What do you want to see in the 2020s?
I want to see more unity and mutual support. I want to see people voluntarily supporting the culture where it counts most: the economy. Buy the records, stream them on legit sites and apps, pay that cover charge, buy that merchandise, pay that DJ properly!! The truth is… we need that circulation for this thing to survive.
I want to see more love and less hate. When you see someone else getting an opportunity that you haven’t gotten yet, don’t let your first reaction be to criticize or hate. Let it be inspiration. The law of attraction is real, and more love will get you more love. Focus on the art and the love you have for what you do. And just say no to the bootleg man.
Now what do you fear we’ll actually see in the 2020s? (Musically, I guess, but predict the end of the world here if you like.)
What is to be will be. I try not to put energy into fear. I believe in creating your own reality, so the 2020s will be a beautiful time. Bad stuff will happen, but there’s no yin without yang. Let’s collectively keep this beautiful culture going and teach the youth so it can continue.

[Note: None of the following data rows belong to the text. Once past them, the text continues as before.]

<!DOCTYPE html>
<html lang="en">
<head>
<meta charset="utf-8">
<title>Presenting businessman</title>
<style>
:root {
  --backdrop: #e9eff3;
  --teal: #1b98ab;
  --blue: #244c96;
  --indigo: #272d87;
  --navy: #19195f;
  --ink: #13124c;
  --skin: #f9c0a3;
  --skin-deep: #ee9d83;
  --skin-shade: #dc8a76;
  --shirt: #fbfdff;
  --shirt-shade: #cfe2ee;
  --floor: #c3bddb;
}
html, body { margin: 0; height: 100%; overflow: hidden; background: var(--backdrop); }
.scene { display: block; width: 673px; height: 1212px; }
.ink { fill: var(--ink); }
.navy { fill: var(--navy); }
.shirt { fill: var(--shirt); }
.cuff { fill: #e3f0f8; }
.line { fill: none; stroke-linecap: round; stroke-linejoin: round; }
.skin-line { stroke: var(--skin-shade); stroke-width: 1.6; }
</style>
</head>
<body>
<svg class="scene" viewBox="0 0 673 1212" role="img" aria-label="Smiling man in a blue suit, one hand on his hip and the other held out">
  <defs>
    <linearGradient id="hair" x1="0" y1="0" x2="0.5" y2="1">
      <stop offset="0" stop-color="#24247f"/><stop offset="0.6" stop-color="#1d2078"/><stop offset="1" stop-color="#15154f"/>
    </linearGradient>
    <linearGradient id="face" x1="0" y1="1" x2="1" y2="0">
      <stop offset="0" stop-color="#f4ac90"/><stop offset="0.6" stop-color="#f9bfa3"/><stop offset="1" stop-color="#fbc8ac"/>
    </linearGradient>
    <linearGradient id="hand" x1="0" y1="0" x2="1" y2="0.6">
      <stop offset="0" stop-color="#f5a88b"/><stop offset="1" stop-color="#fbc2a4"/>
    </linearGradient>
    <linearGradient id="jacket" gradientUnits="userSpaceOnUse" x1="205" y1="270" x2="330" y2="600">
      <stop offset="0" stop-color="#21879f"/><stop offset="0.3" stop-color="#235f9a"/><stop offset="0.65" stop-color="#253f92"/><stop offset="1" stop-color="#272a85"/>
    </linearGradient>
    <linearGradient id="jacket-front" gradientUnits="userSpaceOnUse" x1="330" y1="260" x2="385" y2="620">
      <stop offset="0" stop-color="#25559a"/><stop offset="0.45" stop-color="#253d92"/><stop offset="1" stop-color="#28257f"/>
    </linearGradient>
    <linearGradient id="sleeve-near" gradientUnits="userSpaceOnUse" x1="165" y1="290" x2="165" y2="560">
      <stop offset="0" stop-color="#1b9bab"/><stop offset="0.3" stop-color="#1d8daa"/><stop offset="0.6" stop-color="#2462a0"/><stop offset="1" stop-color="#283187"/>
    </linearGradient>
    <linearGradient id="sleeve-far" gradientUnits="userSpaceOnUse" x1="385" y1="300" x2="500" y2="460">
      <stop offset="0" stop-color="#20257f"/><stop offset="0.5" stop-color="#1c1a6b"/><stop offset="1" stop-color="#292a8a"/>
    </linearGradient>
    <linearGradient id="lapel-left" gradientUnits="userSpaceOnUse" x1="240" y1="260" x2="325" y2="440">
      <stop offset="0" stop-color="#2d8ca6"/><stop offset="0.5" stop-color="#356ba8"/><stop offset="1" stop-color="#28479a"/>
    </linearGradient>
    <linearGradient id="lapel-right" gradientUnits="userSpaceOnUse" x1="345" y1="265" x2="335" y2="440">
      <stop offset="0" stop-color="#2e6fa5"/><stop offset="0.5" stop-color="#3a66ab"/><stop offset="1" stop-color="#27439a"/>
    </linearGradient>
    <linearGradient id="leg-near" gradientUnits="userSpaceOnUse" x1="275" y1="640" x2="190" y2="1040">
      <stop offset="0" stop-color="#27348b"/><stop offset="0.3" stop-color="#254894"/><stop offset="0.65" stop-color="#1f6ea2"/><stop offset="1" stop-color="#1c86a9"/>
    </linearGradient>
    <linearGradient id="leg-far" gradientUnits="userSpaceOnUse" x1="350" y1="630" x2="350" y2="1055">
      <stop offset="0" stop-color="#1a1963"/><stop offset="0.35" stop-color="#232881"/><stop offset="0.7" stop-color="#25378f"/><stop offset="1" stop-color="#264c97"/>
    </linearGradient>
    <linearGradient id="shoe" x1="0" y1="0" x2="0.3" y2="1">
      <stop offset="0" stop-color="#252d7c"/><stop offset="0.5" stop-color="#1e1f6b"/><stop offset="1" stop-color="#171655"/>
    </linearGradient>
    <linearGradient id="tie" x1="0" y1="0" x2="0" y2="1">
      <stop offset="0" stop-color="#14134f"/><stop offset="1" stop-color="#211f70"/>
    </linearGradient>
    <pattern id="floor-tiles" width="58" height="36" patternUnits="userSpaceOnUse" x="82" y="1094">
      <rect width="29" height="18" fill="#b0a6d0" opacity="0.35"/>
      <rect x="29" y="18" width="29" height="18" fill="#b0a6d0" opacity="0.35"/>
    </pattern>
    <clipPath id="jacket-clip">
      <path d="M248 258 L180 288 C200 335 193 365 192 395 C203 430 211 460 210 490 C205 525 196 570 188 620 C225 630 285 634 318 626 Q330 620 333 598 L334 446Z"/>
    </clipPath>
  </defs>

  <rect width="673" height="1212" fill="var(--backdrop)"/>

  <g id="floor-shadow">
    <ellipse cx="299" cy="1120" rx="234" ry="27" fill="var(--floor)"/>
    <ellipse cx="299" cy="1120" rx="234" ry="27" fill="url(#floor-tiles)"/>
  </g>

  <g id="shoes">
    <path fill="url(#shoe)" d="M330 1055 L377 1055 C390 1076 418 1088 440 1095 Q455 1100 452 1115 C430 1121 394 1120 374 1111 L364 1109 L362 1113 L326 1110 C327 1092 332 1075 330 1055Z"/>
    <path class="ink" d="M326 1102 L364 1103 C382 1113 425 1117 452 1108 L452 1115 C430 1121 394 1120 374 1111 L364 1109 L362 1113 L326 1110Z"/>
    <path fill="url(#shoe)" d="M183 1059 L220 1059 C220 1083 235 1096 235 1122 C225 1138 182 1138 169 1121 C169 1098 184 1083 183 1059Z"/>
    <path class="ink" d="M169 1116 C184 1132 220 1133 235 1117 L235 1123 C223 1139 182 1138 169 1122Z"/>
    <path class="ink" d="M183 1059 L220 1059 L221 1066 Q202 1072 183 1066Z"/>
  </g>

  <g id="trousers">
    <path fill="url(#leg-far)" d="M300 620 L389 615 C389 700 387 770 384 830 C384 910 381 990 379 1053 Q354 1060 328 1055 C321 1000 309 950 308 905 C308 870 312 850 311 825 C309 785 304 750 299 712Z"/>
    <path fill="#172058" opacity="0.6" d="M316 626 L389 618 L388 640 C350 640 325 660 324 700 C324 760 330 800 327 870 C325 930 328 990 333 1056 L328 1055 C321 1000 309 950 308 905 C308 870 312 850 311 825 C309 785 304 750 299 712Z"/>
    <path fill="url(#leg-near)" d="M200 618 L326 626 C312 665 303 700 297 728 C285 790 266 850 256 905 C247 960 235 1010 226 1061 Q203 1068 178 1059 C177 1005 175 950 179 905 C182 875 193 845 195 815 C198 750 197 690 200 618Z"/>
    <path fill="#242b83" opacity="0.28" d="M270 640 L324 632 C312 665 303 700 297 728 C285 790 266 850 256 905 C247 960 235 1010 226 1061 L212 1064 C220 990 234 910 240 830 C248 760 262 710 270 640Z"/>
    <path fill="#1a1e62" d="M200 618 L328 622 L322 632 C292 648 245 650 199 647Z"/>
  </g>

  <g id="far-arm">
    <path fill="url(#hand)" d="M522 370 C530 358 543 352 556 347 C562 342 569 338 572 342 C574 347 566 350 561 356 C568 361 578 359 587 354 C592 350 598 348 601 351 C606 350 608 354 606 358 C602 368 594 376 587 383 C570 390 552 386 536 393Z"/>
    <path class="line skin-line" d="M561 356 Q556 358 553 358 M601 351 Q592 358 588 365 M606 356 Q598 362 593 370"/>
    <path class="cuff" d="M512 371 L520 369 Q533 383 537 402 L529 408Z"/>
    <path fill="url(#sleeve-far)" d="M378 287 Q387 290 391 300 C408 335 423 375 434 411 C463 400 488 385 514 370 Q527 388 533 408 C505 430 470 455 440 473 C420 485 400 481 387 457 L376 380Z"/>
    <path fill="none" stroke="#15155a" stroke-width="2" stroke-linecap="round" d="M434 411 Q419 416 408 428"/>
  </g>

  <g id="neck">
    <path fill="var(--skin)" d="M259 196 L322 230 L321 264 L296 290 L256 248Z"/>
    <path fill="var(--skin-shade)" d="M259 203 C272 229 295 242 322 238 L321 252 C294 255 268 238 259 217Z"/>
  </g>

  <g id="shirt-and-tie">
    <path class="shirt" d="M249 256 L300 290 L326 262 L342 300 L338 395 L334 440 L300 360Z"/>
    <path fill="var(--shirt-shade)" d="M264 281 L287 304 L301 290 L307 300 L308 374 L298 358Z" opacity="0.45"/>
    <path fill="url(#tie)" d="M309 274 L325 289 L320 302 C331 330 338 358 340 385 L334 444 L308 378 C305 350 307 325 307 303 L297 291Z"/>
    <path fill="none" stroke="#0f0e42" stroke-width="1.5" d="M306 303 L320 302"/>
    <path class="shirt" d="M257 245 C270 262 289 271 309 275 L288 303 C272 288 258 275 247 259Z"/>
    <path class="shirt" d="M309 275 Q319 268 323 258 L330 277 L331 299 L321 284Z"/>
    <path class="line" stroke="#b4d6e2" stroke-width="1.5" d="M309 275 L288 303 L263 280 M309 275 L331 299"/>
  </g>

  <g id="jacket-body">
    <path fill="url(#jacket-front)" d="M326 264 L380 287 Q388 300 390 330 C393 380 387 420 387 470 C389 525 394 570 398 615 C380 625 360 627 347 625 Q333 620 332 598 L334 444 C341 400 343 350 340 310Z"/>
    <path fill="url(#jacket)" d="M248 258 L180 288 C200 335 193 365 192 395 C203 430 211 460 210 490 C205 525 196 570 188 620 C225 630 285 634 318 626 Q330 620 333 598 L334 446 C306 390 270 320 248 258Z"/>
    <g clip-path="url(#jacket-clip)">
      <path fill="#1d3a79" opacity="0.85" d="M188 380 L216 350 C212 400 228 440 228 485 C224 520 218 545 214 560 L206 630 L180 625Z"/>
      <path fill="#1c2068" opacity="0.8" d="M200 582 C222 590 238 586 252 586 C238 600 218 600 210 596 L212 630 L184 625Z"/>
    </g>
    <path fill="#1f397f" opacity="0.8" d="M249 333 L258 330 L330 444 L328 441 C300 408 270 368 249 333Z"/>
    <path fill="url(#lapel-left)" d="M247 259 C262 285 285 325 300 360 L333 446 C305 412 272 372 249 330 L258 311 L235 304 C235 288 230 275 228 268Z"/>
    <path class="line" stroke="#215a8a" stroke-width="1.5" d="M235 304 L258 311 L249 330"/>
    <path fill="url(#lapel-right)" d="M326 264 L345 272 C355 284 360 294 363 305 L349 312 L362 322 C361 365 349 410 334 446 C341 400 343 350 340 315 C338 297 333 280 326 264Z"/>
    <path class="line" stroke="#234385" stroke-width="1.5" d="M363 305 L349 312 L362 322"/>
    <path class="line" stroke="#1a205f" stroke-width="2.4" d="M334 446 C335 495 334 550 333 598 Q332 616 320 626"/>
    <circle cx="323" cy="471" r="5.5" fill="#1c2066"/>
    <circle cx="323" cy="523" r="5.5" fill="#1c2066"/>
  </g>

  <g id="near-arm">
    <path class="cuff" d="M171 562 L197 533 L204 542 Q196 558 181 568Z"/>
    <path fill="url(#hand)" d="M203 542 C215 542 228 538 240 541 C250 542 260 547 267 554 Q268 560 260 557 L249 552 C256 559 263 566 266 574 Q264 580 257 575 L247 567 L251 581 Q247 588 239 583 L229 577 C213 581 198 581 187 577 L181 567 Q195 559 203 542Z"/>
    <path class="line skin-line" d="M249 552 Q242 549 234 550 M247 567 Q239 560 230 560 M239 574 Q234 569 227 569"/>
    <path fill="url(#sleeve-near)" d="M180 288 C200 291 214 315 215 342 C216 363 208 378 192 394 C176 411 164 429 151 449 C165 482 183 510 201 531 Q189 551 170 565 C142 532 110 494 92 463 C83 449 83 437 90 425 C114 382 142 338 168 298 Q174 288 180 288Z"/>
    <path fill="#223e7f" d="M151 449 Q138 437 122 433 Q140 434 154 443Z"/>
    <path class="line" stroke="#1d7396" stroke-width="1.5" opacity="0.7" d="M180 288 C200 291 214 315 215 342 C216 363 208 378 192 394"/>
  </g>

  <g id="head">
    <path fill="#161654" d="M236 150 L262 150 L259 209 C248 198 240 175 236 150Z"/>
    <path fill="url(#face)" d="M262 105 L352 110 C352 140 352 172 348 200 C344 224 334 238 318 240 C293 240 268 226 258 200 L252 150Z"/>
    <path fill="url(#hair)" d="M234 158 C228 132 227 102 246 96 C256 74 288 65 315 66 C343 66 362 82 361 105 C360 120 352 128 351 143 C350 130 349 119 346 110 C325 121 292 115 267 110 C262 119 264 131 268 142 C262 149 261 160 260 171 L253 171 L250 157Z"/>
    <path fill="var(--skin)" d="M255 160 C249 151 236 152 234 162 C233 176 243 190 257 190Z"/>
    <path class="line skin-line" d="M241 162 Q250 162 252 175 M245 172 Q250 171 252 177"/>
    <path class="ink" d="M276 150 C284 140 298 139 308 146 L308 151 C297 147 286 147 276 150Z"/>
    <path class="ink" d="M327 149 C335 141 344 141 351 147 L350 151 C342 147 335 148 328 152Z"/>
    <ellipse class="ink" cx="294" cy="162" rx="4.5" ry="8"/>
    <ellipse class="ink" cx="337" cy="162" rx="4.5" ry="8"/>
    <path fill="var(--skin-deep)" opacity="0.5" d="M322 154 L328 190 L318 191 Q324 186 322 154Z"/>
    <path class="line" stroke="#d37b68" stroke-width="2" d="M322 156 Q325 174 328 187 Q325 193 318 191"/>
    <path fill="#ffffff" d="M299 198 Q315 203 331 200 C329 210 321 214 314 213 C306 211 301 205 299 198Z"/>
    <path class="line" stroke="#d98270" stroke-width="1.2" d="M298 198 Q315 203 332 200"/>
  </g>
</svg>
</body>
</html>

As for the world, I said in one of my very few rap verses a long time ago (yeah, lol) — “The earth’s not coming to an end, the people are,” based on an old George Carlin stand up. Inevitably, we will be outta here. But, it won’t happen in our lifetime. Hopefully the orange tanning bed champ won’t prove me wrong with WW3.
What do you have coming up for us?
Tons of music. I have a new single dropping on Nervous Records soon featuring Carla Prather and written by Byron Stingily titled “Never Fall In Love With A DJ.” I produced a song for Randall Dean titled “More of the Same” that just came out. I have some tunes I’m finishing with Jon Pierce, Black Widow, Ron Carroll, Ten City, Terry Hunter, Shannon Chambers, Meagan McNeal, Wayne Williams & Koffee, and Coflo that will all be out sooner than later. I plan to create a lot of new music this year as long as God continues to wake me up everyday. And we have a ton of new music dropping on T’s Box & T’s Crates as well as the new imprint Terry & I just launched, Mirror Ball Recordings. We’re really excited about that new venture! Tons of dopeness coming on that!
What can you tell us about this mix?
These are just some records I love. I have a diverse taste, so I just play music I love. Expect a few unreleased joints in here too! Thank you for the interview!